# The problem
Show all the lines in the data below that include the word "island".

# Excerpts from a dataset
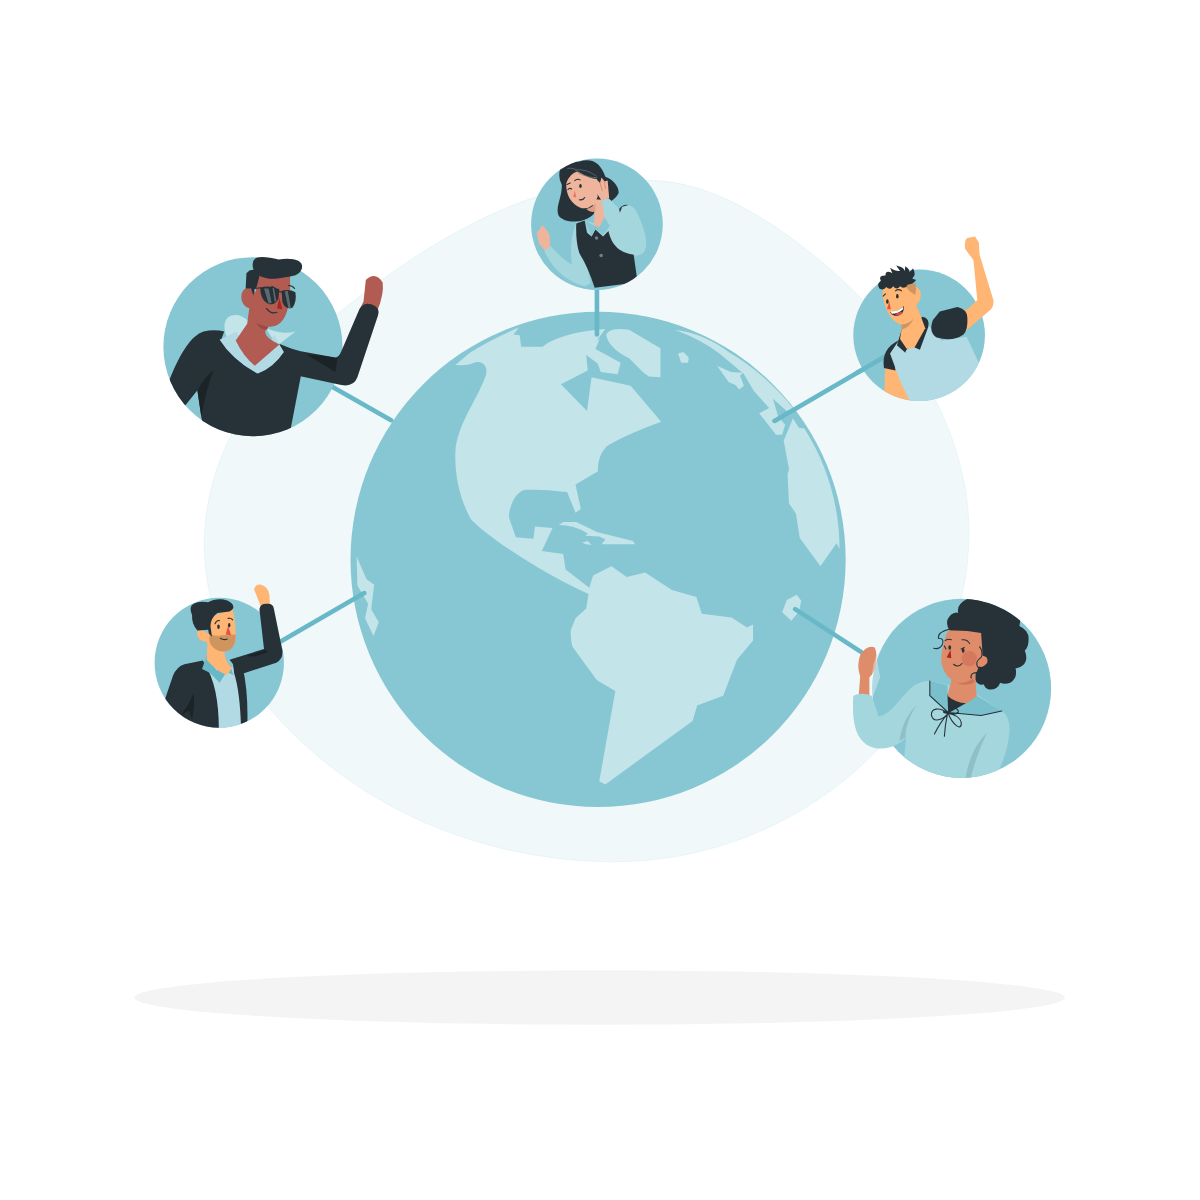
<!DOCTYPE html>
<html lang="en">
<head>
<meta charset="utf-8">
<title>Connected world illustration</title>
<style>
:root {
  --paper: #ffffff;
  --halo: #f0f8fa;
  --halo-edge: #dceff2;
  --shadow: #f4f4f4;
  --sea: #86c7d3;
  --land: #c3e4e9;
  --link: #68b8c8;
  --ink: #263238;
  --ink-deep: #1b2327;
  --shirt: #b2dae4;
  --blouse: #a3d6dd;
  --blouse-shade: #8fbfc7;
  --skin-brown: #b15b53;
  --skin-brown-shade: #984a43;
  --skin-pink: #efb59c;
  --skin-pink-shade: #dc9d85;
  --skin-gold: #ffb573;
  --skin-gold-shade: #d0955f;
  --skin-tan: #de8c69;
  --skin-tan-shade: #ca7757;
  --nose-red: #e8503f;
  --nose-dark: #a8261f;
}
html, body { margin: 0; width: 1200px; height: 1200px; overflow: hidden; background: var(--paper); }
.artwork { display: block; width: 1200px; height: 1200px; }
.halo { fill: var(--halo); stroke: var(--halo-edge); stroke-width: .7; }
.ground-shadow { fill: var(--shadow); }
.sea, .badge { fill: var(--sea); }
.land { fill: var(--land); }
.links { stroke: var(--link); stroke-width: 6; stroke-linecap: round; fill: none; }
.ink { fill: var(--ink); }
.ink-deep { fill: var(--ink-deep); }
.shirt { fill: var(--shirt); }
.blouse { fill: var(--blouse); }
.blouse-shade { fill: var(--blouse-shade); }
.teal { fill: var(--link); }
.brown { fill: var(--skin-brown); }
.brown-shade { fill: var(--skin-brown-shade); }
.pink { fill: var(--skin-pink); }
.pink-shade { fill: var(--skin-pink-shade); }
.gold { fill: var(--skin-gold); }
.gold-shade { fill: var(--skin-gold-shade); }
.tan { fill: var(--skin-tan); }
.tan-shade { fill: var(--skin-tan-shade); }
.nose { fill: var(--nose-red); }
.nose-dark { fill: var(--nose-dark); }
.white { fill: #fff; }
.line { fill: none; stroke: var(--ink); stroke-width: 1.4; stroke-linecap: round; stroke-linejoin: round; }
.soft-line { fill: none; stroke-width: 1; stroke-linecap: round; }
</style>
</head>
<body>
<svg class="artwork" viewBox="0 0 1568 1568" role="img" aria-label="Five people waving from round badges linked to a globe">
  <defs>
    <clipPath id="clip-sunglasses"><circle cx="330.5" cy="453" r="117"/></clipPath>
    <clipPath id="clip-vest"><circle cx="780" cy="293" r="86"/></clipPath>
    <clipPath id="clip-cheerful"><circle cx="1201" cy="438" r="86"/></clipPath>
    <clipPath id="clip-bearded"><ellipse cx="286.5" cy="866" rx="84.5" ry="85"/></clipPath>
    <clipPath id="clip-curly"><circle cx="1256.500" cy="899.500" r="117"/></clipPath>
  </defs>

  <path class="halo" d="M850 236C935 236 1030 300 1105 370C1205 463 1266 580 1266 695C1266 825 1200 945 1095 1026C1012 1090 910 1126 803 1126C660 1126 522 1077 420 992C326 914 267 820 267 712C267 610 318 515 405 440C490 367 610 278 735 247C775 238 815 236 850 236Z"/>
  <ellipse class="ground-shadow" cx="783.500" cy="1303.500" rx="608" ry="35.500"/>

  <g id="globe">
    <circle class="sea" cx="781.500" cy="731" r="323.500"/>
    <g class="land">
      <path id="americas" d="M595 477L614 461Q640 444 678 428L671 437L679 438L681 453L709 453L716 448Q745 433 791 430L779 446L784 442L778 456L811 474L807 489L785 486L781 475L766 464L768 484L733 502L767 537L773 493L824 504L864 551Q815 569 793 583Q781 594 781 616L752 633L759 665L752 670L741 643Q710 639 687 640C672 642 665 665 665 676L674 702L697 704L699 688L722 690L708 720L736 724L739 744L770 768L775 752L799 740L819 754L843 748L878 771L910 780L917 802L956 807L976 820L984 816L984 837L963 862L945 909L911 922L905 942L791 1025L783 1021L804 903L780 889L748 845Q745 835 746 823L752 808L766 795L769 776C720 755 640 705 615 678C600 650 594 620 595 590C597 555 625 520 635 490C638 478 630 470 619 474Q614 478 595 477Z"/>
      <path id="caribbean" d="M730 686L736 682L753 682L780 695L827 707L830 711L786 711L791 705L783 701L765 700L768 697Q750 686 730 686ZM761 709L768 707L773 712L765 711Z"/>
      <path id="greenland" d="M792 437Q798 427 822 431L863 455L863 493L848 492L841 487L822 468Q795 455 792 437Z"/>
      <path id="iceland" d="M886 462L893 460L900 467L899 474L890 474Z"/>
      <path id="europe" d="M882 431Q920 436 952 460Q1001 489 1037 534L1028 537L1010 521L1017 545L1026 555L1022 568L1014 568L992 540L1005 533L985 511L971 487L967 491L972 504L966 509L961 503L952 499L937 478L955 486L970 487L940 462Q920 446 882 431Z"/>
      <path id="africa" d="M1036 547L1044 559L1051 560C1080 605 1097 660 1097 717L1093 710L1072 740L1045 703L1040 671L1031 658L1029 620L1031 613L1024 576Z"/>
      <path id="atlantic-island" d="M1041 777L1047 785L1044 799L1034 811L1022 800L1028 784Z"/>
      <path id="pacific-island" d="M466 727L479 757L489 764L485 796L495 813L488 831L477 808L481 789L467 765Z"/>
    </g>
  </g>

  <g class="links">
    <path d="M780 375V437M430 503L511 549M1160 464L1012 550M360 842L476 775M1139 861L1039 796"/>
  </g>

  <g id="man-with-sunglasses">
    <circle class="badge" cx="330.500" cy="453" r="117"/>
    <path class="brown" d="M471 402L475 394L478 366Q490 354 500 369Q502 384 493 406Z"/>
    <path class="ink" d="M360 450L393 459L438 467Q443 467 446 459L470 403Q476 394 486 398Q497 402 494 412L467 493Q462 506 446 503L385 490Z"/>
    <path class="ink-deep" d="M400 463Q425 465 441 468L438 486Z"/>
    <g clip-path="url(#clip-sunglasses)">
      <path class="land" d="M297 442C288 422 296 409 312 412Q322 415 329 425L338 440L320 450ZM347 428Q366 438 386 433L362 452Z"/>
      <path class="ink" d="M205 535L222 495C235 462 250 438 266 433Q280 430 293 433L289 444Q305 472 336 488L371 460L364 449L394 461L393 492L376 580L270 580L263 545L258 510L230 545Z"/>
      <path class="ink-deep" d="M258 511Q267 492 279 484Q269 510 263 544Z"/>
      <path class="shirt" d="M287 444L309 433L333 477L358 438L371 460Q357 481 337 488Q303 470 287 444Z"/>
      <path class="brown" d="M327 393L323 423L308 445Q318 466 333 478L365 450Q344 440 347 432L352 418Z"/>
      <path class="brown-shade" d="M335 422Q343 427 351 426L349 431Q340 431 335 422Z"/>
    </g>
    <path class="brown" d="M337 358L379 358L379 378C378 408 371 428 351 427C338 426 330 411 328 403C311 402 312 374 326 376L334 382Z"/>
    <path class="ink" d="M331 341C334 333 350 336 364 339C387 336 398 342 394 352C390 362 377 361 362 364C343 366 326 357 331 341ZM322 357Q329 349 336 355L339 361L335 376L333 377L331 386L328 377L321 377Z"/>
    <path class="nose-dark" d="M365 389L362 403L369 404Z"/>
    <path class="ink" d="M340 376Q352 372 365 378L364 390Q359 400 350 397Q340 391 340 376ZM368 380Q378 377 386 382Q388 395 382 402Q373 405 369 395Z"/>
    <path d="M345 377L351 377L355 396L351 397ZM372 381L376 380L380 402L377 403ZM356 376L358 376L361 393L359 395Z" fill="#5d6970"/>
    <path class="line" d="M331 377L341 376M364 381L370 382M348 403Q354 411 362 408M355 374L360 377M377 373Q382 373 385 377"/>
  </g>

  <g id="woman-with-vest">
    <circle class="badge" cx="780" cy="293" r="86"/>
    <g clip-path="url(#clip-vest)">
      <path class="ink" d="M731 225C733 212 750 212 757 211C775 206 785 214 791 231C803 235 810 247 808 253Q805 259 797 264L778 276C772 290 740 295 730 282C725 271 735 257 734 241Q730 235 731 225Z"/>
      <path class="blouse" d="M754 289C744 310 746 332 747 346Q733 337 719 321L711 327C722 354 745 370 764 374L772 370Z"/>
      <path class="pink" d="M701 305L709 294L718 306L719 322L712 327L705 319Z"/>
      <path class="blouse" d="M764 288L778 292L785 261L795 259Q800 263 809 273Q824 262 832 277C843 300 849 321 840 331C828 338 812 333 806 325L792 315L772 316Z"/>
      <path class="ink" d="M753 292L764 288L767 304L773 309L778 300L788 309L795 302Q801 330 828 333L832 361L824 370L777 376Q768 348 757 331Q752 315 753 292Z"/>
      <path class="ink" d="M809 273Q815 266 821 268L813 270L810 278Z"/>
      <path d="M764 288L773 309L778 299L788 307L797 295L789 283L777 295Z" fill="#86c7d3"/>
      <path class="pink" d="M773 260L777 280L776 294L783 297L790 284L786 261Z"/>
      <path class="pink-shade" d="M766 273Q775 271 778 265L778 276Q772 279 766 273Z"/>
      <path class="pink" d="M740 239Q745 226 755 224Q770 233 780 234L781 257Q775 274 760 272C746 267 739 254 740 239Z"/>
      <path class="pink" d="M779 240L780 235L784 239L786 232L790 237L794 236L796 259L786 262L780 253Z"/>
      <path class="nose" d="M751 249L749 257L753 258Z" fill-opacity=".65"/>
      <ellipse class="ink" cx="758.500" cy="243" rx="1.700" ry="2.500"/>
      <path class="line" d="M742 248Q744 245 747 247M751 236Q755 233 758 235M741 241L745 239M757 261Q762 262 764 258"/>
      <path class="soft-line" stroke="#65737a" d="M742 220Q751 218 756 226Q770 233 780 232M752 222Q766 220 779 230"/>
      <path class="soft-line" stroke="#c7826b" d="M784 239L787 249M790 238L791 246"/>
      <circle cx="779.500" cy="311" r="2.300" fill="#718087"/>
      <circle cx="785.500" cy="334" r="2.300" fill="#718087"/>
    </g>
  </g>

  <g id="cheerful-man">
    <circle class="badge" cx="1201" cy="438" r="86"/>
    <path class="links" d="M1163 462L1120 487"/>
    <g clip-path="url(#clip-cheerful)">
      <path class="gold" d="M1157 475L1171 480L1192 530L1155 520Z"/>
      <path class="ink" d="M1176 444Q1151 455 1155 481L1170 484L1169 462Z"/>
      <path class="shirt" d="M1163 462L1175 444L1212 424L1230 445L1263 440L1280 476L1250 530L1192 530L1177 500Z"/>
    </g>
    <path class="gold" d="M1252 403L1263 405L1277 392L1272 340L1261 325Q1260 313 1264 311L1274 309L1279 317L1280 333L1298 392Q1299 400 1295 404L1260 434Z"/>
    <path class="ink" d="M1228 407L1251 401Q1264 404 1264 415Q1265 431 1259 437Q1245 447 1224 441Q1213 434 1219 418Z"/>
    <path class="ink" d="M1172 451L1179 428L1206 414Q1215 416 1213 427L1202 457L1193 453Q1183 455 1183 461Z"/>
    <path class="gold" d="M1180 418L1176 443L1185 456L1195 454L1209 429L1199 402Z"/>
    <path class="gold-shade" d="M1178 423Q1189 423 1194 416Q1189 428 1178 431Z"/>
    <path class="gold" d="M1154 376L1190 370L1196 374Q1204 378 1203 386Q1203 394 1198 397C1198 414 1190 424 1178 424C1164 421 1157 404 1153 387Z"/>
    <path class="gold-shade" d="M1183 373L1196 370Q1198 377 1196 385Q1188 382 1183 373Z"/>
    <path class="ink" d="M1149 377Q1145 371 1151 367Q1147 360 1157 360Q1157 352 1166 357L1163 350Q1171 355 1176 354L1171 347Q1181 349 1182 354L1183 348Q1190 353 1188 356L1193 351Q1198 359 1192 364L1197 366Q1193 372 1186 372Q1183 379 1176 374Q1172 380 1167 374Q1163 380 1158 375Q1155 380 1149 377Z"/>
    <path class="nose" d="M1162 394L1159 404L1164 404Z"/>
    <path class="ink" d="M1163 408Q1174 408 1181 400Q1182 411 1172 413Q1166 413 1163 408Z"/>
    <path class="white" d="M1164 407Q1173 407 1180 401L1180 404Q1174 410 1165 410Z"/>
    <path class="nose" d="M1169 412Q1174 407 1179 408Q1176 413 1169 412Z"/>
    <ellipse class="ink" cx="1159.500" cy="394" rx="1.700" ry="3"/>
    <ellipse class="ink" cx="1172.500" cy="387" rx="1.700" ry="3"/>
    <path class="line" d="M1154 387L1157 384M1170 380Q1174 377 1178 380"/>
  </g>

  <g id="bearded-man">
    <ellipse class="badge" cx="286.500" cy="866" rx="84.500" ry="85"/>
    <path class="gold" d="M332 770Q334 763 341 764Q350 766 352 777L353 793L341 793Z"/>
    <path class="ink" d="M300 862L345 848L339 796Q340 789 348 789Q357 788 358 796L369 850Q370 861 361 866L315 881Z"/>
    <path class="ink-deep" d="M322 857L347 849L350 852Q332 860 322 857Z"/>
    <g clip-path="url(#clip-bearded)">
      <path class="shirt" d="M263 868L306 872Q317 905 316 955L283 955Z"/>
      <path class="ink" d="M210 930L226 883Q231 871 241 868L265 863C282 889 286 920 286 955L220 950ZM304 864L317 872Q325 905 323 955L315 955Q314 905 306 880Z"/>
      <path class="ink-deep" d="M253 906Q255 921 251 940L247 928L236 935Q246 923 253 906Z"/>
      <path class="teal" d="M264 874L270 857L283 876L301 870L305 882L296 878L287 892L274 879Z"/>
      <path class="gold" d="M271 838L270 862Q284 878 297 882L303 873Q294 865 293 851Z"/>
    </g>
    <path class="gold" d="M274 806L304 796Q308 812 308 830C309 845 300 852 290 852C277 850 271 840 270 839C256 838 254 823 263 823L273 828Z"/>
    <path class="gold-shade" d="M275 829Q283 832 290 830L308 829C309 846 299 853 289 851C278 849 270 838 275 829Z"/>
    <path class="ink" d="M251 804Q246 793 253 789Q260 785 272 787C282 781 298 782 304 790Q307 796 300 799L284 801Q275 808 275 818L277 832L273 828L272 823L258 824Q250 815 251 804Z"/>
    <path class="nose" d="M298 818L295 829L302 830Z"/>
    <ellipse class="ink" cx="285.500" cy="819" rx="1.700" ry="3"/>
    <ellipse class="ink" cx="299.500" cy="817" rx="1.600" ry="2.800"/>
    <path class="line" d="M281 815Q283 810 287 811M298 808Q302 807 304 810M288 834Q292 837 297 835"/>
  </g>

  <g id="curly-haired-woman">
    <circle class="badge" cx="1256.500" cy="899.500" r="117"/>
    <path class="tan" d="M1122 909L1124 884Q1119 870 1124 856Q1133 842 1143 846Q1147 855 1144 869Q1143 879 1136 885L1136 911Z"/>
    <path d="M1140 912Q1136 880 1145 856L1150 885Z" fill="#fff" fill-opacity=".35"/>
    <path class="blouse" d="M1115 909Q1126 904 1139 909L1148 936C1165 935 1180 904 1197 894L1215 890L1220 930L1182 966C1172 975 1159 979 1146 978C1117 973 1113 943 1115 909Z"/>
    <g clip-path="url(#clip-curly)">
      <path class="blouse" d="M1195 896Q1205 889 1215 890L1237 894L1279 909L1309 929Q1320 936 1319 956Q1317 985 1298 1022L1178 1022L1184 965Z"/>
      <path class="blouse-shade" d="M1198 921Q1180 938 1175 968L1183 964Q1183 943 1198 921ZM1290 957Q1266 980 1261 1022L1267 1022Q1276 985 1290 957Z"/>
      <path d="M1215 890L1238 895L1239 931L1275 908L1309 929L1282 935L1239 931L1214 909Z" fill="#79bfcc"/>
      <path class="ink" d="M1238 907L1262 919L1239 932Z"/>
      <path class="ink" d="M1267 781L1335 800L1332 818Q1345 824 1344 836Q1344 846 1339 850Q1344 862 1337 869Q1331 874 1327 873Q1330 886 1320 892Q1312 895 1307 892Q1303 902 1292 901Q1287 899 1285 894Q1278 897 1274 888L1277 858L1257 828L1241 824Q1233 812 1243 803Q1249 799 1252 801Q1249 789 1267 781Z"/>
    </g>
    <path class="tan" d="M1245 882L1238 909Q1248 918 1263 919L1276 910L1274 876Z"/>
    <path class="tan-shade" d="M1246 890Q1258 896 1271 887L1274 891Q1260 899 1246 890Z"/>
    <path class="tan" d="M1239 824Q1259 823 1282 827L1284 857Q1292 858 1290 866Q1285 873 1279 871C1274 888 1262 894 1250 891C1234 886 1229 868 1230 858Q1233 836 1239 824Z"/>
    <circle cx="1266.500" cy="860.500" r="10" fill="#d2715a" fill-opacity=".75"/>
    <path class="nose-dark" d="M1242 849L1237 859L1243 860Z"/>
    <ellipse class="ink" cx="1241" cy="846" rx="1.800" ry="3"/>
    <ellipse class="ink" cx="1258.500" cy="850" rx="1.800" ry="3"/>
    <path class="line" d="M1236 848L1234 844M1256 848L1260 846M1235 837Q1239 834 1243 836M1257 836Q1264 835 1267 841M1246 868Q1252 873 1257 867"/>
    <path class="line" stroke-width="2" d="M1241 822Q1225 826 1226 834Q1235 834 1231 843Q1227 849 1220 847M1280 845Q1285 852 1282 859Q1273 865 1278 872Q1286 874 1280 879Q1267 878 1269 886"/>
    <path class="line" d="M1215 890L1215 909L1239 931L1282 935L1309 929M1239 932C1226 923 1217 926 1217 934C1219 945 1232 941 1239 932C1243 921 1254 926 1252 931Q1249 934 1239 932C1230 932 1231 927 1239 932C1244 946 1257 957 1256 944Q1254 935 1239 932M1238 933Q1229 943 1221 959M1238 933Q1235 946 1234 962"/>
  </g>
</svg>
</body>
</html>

# Solution to this problem
      <path id="atlantic-island" d="M1041 777L1047 785L1044 799L1034 811L1022 800L1028 784Z"/>
      <path id="pacific-island" d="M466 727L479 757L489 764L485 796L495 813L488 831L477 808L481 789L467 765Z"/>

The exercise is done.